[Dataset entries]
◆ ◆ ◆ ◆

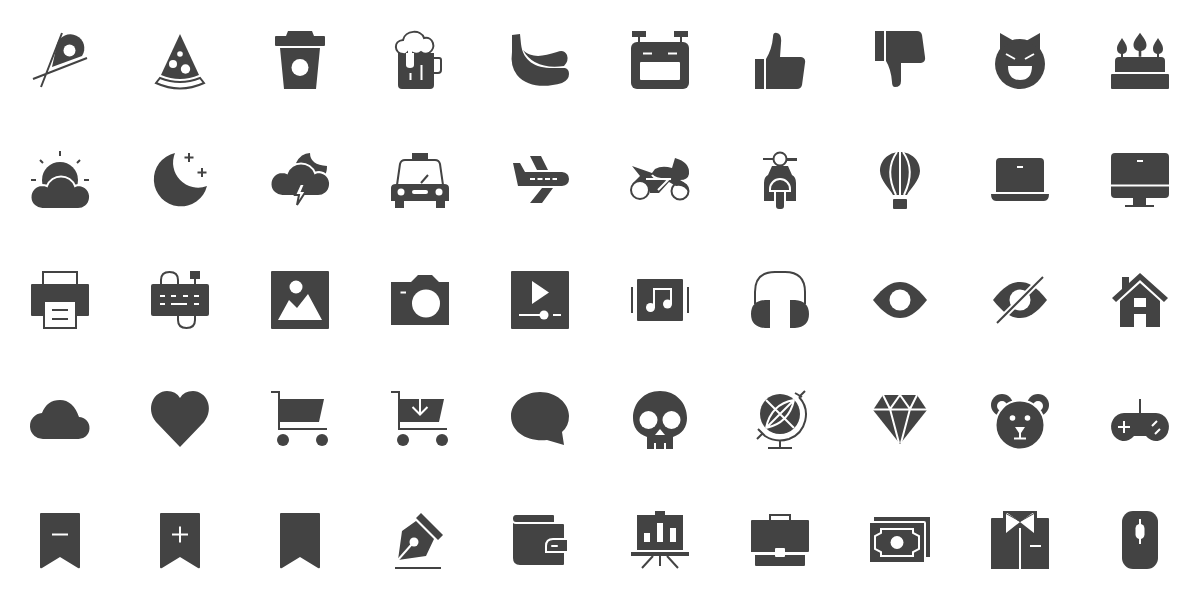
<!DOCTYPE html>
<html lang="en">
<head>
<meta charset="utf-8">
<title>Solid icon set</title>
<style>
:root { --ink: #434343; --paper: #ffffff; }
html, body { margin: 0; background: var(--paper); overflow: hidden; }
svg { display: block; width: 1200px; height: 600px; fill: var(--ink); }
.line { fill: none; stroke: var(--ink); stroke-width: 2; }
.hole { fill: var(--paper); }
.cut { fill: none; stroke: var(--paper); stroke-width: 2; }
.card { fill: var(--paper); stroke: var(--ink); stroke-width: 2; }
.edged { stroke: var(--paper); stroke-width: 2; }
</style>
</head>
<body>
<svg viewBox="0 0 1200 600" role="img" aria-label="Fifty solid icons in a grid">
<defs>
<path id="cloud" d="M13 59A12 12 0 0 1 12 35Q15 35 17 36A15 15 0 0 1 45 36Q47 35 49 35A12 12 0 0 1 47 59Z"/>
<path id="bookmark" d="M10 4Q10 3 11 3H49Q50 3 50 4V57Q50 59 48 58L30 47L12 58Q10 59 10 57Z"/>
<g id="cart"><path class="line" d="M1 2H9V39H57"/><path d="M10 9H54L49 32H10Z"/><circle cx="13" cy="50" r="6"/><circle cx="52" cy="50" r="6"/></g>
<g id="eye"><path d="M3 30C14 16 22 12 30 12S46 16 57 30C46 44 38 48 30 48S14 44 3 30Z"/><circle class="hole" cx="30" cy="30" r="10.5"/></g>
<path id="flame" d="M0-9C3-4 5-2 5 2Q5 6 1 7V12H-1V7Q-5 6-5 2C-5-2-3-4 0-9Z"/>
</defs>

<g id="row-food" transform="translate(30 30)">
<g id="sushi"><path d="M27 14A14 14 0 1 1 52 26L22 37Z"/><circle class="hole" cx="39.5" cy="20.5" r="6"/><path class="line" d="M32 3L11 57M3 49L57 28"/></g>
<g id="pizza" transform="translate(120)"><path d="M30 4L49 45Q30 53 11 45Z"/><path class="line" d="M10 48Q30 56 50 48L54 53Q30 64 6 53Z"/><g class="hole"><circle cx="30" cy="24" r="2.8"/><circle cx="23" cy="34" r="4"/><circle cx="35.5" cy="39" r="4.7"/></g></g>
<g id="coffee" transform="translate(240)"><path d="M18 1H42L44 6H54Q55 6 55 7V15Q55 16 54 16H6Q5 16 5 15V7Q5 6 6 6H16ZM10 18H50L46 59H14Z"/><circle class="hole" cx="30" cy="37.500" r="8.500"/></g>
<g id="beer" transform="translate(360)"><path d="M8 23H44V55Q44 59 40 59H12Q8 59 8 55Z"/><path class="line" d="M44 28H49Q51 28 51 30V40Q51 43 48 43H44"/><path class="card" d="M13 24C4 23 3 11 13 10C15 0 31-1 34 8C43 6 47 18 39 23Q35 25 31 22Q27 25 23 23V34Q23 37 20 37T17 34V23Q15 25 13 24Z"/><path class="hole" d="M16 23H24V35Q24 38 20 38T16 35Z"/><path class="cut" d="M20.500 43V50M31.500 35V50"/></g>
<g id="bananas" transform="translate(480)"><path d="M2 5L10 4L11 14C13 32 27 39 46 38H55Q59 39 59 44Q59 50 52 53C35 58 17 57 7 45Q0 36 2 22Z"/><path d="M13 20C21 28 32 27 47 22Q54 19 57 25Q59 31 54 36Q24 40 13 20Z"/></g>
<g id="scales" transform="translate(600)"><rect x="1" y="12" width="58" height="47" rx="6"/><path d="M2 1H16V7H10V12H8V7H2ZM44 1H58V7H52V12H50V7H44Z"/><rect class="hole" x="10" y="32" width="40" height="18" rx="1"/><path class="cut" d="M13 23.500H22M38 23.500H47"/></g>
<g id="thumb-up" transform="translate(720)"><path d="M5 29H14V59H5ZM16 29Q22 19 23 7Q23 2 27 3Q32 4 31 13L30 27H51Q56 28 55 33L52 55Q51 59 47 59H16Z"/></g>
<g id="thumb-down" transform="translate(840)"><path d="M5 1H14V31H5ZM16 1H47Q51 1 52 5L55 27Q56 32 51 33H31V51Q31 57 25 57Q22 57 22 52Q21 39 16 31Z"/></g>
<g id="devil" transform="translate(960)"><circle cx="30" cy="34" r="25"/><path d="M10 20V3L24 11ZM50 20V3L36 11Z"/><path class="cut" d="M16 24L25 29M44 24L35 29"/><path class="hole" d="M18 36H42Q42 50 30 50T18 36Z"/></g>
<g id="cake" transform="translate(1080)"><rect x="1" y="44" width="58" height="15" rx="1"/><path d="M5 42V31Q5 27 9 27H51Q55 27 55 31V42Z"/><use href="#flame" x="12" y="17"/><use href="#flame" transform="translate(30 13) scale(1.3 1.15)"/><use href="#flame" x="48" y="17"/></g>
</g>

<g id="row-travel" transform="translate(30 150)">
<g id="sunny"><circle cx="30" cy="30" r="18"/><path class="line" d="M30 1V6M10 10L13 13M50 10L47 13M1 30H6M54 30H59"/><use href="#cloud" class="edged"/></g>
<g id="night" transform="translate(120)"><path d="M25 3A27 27 0 1 0 57 36A25 25 0 0 1 25 3Z"/><path class="line" d="M39 3V12M34.500 7.500H43.500M52 18V27M47.500 22.500H56.500"/></g>
<g id="storm" transform="translate(240)"><path d="M26 13Q31 3 40 3Q40 15 57 16Q57 22 55 25L42 26Z"/><use href="#cloud" class="edged" y="-13"/><path class="card" d="M30 34H35L32 41H36L27 55L29 45H25Z"/></g>
<g id="taxi" transform="translate(360)"><path d="M22 3H38V10H22ZM1 38Q1 34 6 34H54Q59 34 59 38V51H55V58H46V51H14V58H5V51H1Z"/><path class="line" d="M7 35L10 14Q11 10 15 10H45Q49 10 50 14L53 35M31 33L38 25"/><g class="hole"><circle cx="11" cy="42" r="3.500"/><circle cx="49" cy="42" r="3.500"/><rect x="22" y="40" width="16" height="4" rx="2"/></g></g>
<g id="plane" transform="translate(480)"><path d="M3 13H10L15 22H52Q59 23 59 29T52 36H8ZM20 6H31L38 20H27ZM32 38H43L32 53H20Z"/><path class="cut" d="M20 29H47" stroke-dasharray="5 2.500"/></g>
<g id="motorbike" transform="translate(600)"><circle class="card" cx="10" cy="40" r="9"/><circle class="card" cx="50" cy="41" r="8.500"/><path d="M2 16L22 23L25 19Q32 15 42 18L45 8Q60 12 59 24Q58 30 50 30Q59 34 59 43Q54 34 46 36L39 32L29 43H20L18 36Q12 28 2 34L10 26Z"/><path class="cut" d="M22 25Q25 30 41 29M16 29H39L28 40"/></g>
<g id="scooter" transform="translate(720)"><path d="M13 10V8H23V10ZM37 8H47V11H37ZM22 16H38L42 25Q46 27 46 33V51H14V33Q14 27 18 25Z"/><circle class="card" cx="30" cy="9" r="6.500"/><path class="cut" d="M20 41V39A10 10 0 0 1 40 39V41ZM25 51V41H35V51"/><rect x="26" y="42" width="8" height="17" rx="3"/></g>
<g id="balloon" transform="translate(840)"><path d="M30 2C42 2 50 11 50 21C50 30 40 39 37 45H23C20 39 10 30 10 21C10 11 18 2 30 2Z"/><path class="cut" d="M27 2Q14 20 26 45M33 2Q46 20 34 45M30 2V45"/><rect x="23" y="49" width="14" height="10" rx="1"/></g>
<g id="laptop" transform="translate(960)"><path d="M6 42V12Q6 8 10 8H50Q54 8 54 12V42ZM1 44H59Q59 51 54 51H6Q1 51 1 44Z"/><path class="cut" d="M27 17H33"/></g>
<g id="monitor" transform="translate(1080)"><rect x="1" y="3" width="58" height="45" rx="4"/><path d="M23 48H36V55H44V57H15V55H23Z"/><path class="cut" d="M1 35.500H59M27 11H33"/></g>
</g>

<g id="row-media" transform="translate(30 270)">
<g id="printer"><rect class="line" x="13" y="2" width="34" height="14"/><rect x="1" y="14" width="58" height="32" rx="1"/><rect class="card" x="14" y="31" width="32" height="27"/><path class="line" d="M22 40H38M22 49H38"/></g>
<g id="keyboard" transform="translate(120)"><rect x="1" y="14" width="58" height="32" rx="2"/><rect x="40" y="1" width="10" height="8"/><path class="line" d="M11 15V10Q11 2 19.500 2T28 10V15M45 8V15M28 45V50Q28 58 36.500 58T45 50V45"/><path class="cut" d="M10 26H15M21 26H26M33 26H38M44 26H49M10 34H15M21 34H37M44 34H49"/></g>
<g id="image" transform="translate(240)"><rect x="1" y="1" width="58" height="58" rx="1"/><circle class="hole" cx="26" cy="17" r="6.500"/><path class="hole" d="M8 50L19 30L27 38L38 24L52 50Z"/></g>
<g id="camera" transform="translate(360)"><path d="M1 12H21L28 5H42L49 12H59V55H1Z"/><circle class="hole" cx="36" cy="33.500" r="14"/><path class="cut" d="M10.500 22.500H16"/></g>
<g id="video" transform="translate(480)"><rect x="1" y="1" width="58" height="58" rx="1"/><path class="hole" d="M22 11L39 22.500L22 34Z"/><path class="cut" d="M9 45H37M43 45H51"/><circle class="hole" cx="34" cy="45" r="4.500"/></g>
<g id="music" transform="translate(600)"><rect x="7" y="9" width="46" height="42" rx="1"/><path class="line" d="M2 17V43M58 17V43"/><path class="cut" d="M24 38V19H41V34"/><circle class="hole" cx="20.500" cy="37.500" r="4.500"/><circle class="hole" cx="37.500" cy="34" r="4.500"/></g>
<g id="headphones" transform="translate(720)"><path class="line" d="M5 34V22Q5 2 25 2H35Q55 2 55 22V34"/><path d="M20 30V58H15Q1 57 1 44T15 30ZM40 30V58H45Q59 57 59 44T45 30Z"/></g>
<use id="visible" href="#eye" x="840"/>
<g id="hidden" transform="translate(960)"><use href="#eye"/><path class="cut" stroke-width="6" style="stroke-width:6" d="M7 53L53 7"/><path class="line" d="M7 53L53 7"/></g>
<g id="house" transform="translate(1080)"><path d="M2 28L12 19V7H19V13L30 3L58 28L54 32L30 10L6 32Z"/><path d="M10 31L30 13L50 31V57H36V44H24V57H10Z"/><rect class="hole" x="24" y="28" width="12" height="9"/></g>
</g>

<g id="row-shop" transform="translate(30 390)">
<path id="overcast" d="M14 49A13 13 0 0 1 12 23Q17 10 30 10T49 27A11 11 0 0 1 48 49Z"/>
<path id="heart" transform="translate(120)" d="M30 57L6 32C-5 18 4 1 17 1Q26 1 30 8Q34 1 43 1C56 1 65 18 54 32Z"/>
<use href="#cart" x="240"/>
<g id="add-to-cart" transform="translate(360)"><use href="#cart"/><path class="cut" d="M30 9V24M22.500 17L30 24.500L37.500 17"/></g>
<path id="speech" transform="translate(480)" d="M30 2C46 2 59 13 59 26Q59 36 52 42L54 55L37 50C17 52 1 42 1 26C1 13 14 2 30 2Z"/>
<g id="skull" transform="translate(600)"><path d="M30 1C46 1 57 13 57 28Q57 42 43 47V59H17V47Q3 42 3 28C3 13 14 1 30 1Z"/><g class="hole"><circle cx="18.500" cy="30" r="9"/><circle cx="41.500" cy="30" r="9"/><path d="M30 39L35 45H25Z"/></g><path class="cut" d="M25 53V59M35 53V59"/></g>
<g id="globe" transform="translate(720)"><circle cx="30" cy="24" r="20"/><path class="line" d="M7 49L13 43M49 7L55 1M45 3L52 7M8 39Q12 43 15 46Q26 53 39 49A26 26 0 0 0 49 7M30 51V58M18 58H42"/><path class="cut" d="M16 10L44 38M44 10L16 38M44 10Q21 14 16 38M44 10Q39 33 16 38"/></g>
<g id="diamond" transform="translate(840)"><path d="M13 5H47L57 20L30 54L3 20Z"/><path class="cut" d="M3 19.500H57M13 5L20 19L30 5L40 19L47 5M20 19L29 53M40 19L31 53"/></g>
<g id="bear" transform="translate(960)"><circle cx="12" cy="15" r="11"/><circle cx="48" cy="15" r="11"/><g class="hole"><circle cx="12" cy="16" r="5"/><circle cx="48" cy="16" r="5"/></g><circle class="edged" cx="30" cy="35" r="24.500"/><g class="hole"><circle cx="22.500" cy="28" r="2.800"/><circle cx="37.500" cy="28" r="2.800"/><path d="M25 37H35L31 43H29Z"/></g><path class="cut" d="M30 42V48M24 48.500H36"/></g>
<g id="gamepad" transform="translate(1080)"><path d="M14 23H46A13 14 0 1 1 36 46H24A13 14 0 1 1 14 23Z"/><path class="line" d="M30 9V24"/><path class="cut" d="M14 31V43M8 37H20M42 36L47 31M45 44L50 39"/></g>
</g>

<g id="row-office" transform="translate(30 510)">
<g id="bookmark-remove"><use href="#bookmark"/><path class="cut" d="M22 24.500H38"/></g>
<g id="bookmark-add" transform="translate(120)"><use href="#bookmark"/><path class="cut" d="M22 24.500H38M30 16.500V32.500"/></g>
<use href="#bookmark" x="240"/>
<g id="pen" transform="translate(360)"><path class="line" d="M5 58H51"/><path d="M31 3L53 25L48 30L26 8ZM26 11L44 29L36 46L8 50L12 21Z"/><path class="cut" d="M7 51L22 34"/><circle class="hole" cx="24" cy="32" r="4.500"/></g>
<g id="wallet" transform="translate(480)"><path d="M44 12H6Q3 12 3 8.500T6 5H43Q44 5 44 6ZM3 13Q4 14 6 14H53Q54 14 54 15V54Q54 55 53 55H10Q3 55 3 48Z"/><path class="edged" d="M36 42V36Q36 29 43 29H57Q58 29 58 30V41Q58 42 57 42Z"/><path class="cut" d="M42 36H47" style="stroke-linecap:round"/></g>
<g id="presentation" transform="translate(600)"><path d="M7 5H25V1H35V5H53V40H7ZM1 42H59V46H1Z"/><path class="hole" d="M14 23H20V32H14ZM27 13H33V32H27ZM40 18H46V32H40Z"/><path class="line" d="M30 46V56M23 46L12 58M37 46L48 58"/></g>
<g id="briefcase" transform="translate(720)"><path class="line" d="M20 10V5H40V10"/><path d="M2 10H58Q59 10 59 11V41Q59 42 58 42H1V11Q1 10 2 10ZM5 45H55V55Q55 56 54 56H6Q5 56 5 55Z"/><rect class="hole" x="25" y="38" width="10" height="9" rx="1"/></g>
<g id="cash" transform="translate(840)"><rect x="4" y="7" width="56" height="40"/><rect class="edged" x="-1" y="12" width="56" height="41" rx="1"/><path class="cut" d="M11 19H43V23L49 26V39L43 42V46H11V42L5 39V26L11 23Z"/><circle class="hole" cx="27" cy="32.500" r="6.500"/></g>
<g id="shirt" transform="translate(960)"><path d="M1 9Q1 8 2 8H13V1H47V8H58Q59 8 59 9V59H1Z"/><path class="cut" d="M30 18V59M40 36H51"/><path class="hole" d="M16 3H44L30 11ZM16 4L30 12L16 23ZM44 4L30 12L44 23Z"/><path d="M16 2H44L30 12Z"/></g>
<g id="mouse" transform="translate(1080)"><rect x="12" y="1" width="36" height="58" rx="11"/><path class="cut" d="M30 9V34"/><rect class="hole" x="25.500" y="14" width="9" height="15" rx="4.500"/></g>
</g>
</svg>
</body>
</html>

◆ ◆ ◆ ◆

* Brief
Reproduce exactly the lines above from the line with "12 23Q17 10" to the line with "49L13 43M49 7L55", including both, and add nothing.

* Response
<path id="overcast" d="M14 49A13 13 0 0 1 12 23Q17 10 30 10T49 27A11 11 0 0 1 48 49Z"/>
<path id="heart" transform="translate(120)" d="M30 57L6 32C-5 18 4 1 17 1Q26 1 30 8Q34 1 43 1C56 1 65 18 54 32Z"/>
<use href="#cart" x="240"/>
<g id="add-to-cart" transform="translate(360)"><use href="#cart"/><path class="cut" d="M30 9V24M22.500 17L30 24.500L37.500 17"/></g>
<path id="speech" transform="translate(480)" d="M30 2C46 2 59 13 59 26Q59 36 52 42L54 55L37 50C17 52 1 42 1 26C1 13 14 2 30 2Z"/>
<g id="skull" transform="translate(600)"><path d="M30 1C46 1 57 13 57 28Q57 42 43 47V59H17V47Q3 42 3 28C3 13 14 1 30 1Z"/><g class="hole"><circle cx="18.500" cy="30" r="9"/><circle cx="41.500" cy="30" r="9"/><path d="M30 39L35 45H25Z"/></g><path class="cut" d="M25 53V59M35 53V59"/></g>
<g id="globe" transform="translate(720)"><circle cx="30" cy="24" r="20"/><path class="line" d="M7 49L13 43M49 7L55 1M45 3L52 7M8 39Q12 43 15 46Q26 53 39 49A26 26 0 0 0 49 7M30 51V58M18 58H42"/><path class="cut" d="M16 10L44 38M44 10L16 38M44 10Q21 14 16 38M44 10Q39 33 16 38"/></g>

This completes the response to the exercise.